What are the general characteristics of veterans that could help them become quality teachers? Many will enter the classroom with leadership skills, the ability to adapt, strong communication skills, self discipline, the willingness to show initiative, could be strong in behavioral management, and most will bring a global perspective that many non-veterans don’t possess. 

In Kentucky, there are two prerequisites for a veteran to receive a teaching certificate – a bachelor’s degree and six years of military service. 

Many Louisville educators know and may be aware of Colonel Fred Johnson, who teaches at Thomas Jefferson Middle School. He recently wrote a piece which appeared in the Louisville Eccentric Observer.

“Most everyone who is in the military that long (six years) has achieved rank and experience where they have been required to teach, manage and lead groups of people, specifically young enlisted personnel.”

However, Johnson acknowledged, even after 29 years in the military, teaching was no cake walk.

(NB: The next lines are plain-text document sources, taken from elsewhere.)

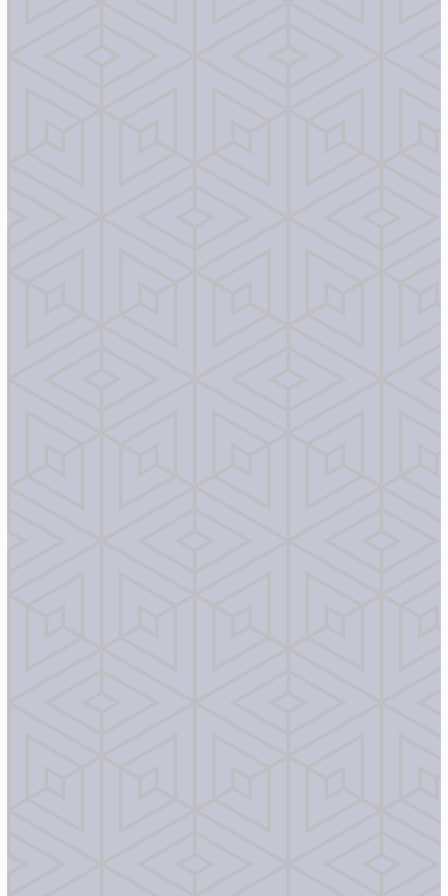
Give the GLSL for this pattern, as a WebGL 2 fragment shader.

```glsl
#version 300 es
precision highp float;

#define SPACING 0.2083                 // between upright lines, canvas width = 1
#define CUBE_CENTER vec2(0.2266, 1.7547)
#define LINE_WIDTH 0.0083
#define MIDDLE_SCALE 0.59              // nested rhombi, relative to a full face
#define SMALL_SCALE 0.18
#define MARGIN 0.0160
#define GROUND_COLOR vec3(0.77, 0.775, 0.83)
#define LINE_COLOR vec3(0.75, 0.75, 0.765)
#define MARGIN_COLOR vec3(0.985, 0.985, 0.99)

uniform vec2 u_resolution;
out vec4 fragColor;

const float ROOT3 = sqrt(3.0);
const float THIRD_TURN = radians(120.0);

// Offset from the nearest center of a hexagon two units wide
vec2 hexOffset(vec2 p) {
    vec2 halfPeriod = vec2(1.0, ROOT3);
    vec2 a = mod(p + halfPeriod, 2.0 * halfPeriod) - halfPeriod;
    vec2 b = mod(p, 2.0 * halfPeriod) - halfPeriod;
    return dot(a, a) < dot(b, b) ? a : b;
}

// Turn any of the three cube faces onto the upper one
vec2 foldToUpperFace(vec2 p) {
    float turn = THIRD_TURN * floor(atan(p.x, p.y) / THIRD_TURN + 0.5);
    float c = cos(turn), s = sin(turn);
    return vec2(c * p.x - s * p.y, s * p.x + c * p.y);
}

// Distance to the nearest line within a face
float faceLines(vec2 p) {
    vec2 q = abs(p - vec2(0.0, 1.0 / ROOT3));
    float level = q.x + q.y * ROOT3;   // 0 at the center, 1 on the outline
    float outline = abs(level - 1.0);
    float nested = min(abs(level - MIDDLE_SCALE), abs(level - SMALL_SCALE));
    // The short diagonal stops at the small rhombus
    float diagonal = max(q.x, 0.5 * (SMALL_SCALE - level));
    return min(0.5 * min(outline, nested), diagonal);
}

void main() {
    vec2 uv = gl_FragCoord.xy / u_resolution.x;
    float pixel = 1.0 / u_resolution.x;

    // Line lattice
    vec2 p = hexOffset((uv - CUBE_CENTER) / SPACING);
    float dist = faceLines(foldToUpperFace(p)) * SPACING - 0.5 * LINE_WIDTH;
    float ink = 1.0 - smoothstep(-0.6 * pixel, 0.6 * pixel, dist);
    vec3 color = mix(GROUND_COLOR, LINE_COLOR, ink);

    // Pale side margins
    float inset = min(uv.x, 1.0 - uv.x) - MARGIN;
    color = mix(MARGIN_COLOR, color, smoothstep(-0.6 * pixel, 0.6 * pixel, inset));

    fragColor = vec4(color, 1.0);
}
```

“First, many of us arrive at 6:30 to prepare the classroom for instruction,” he wrote. “Then, after teaching 7:30-2:30, we have to prepare for the next day, which can take several hours … I’m easily putting in 10 to 12 hours a day. Plus, Sundays are almost exclusively dedicated to preparing lesson plans and grading. It’s really a six-day work week.”

No one is saying veterans are a no-brainer for the teaching profession. It requires a unique skill set that few possess, and the challenges are overwhelming for many. And recruiting veterans isn’t an easy sell to all. After all, after years of service, including potentially experiencing combat, walking into a classroom when many in society appear against teachers, may not seem appealing. However, Johnson pointed out in his article, “The similarities between teaching and the military are uncanny in ways that I never expected.”

“In many ways, teaching embodies the ideals of the Armed Forces but even more so because we are performing our strategic and tactical missions every single day we enter a classroom without fail, and that is to teach the children who are the future of our nation,” Johnson wrote.

So let’s try a serious approach. Many programs that recruit veterans, such as Teach for America, don’t provide adequate training. One doesn’t become a good teacher with a few weeks of training, or a few classes. Instead, let’s pay for veterans’ education degrees and provide them support from an experienced mentor-teacher from one to three years. 

Understandably, we will need to address many other negative aspects of teaching to attract veterans, or any other qualified individual,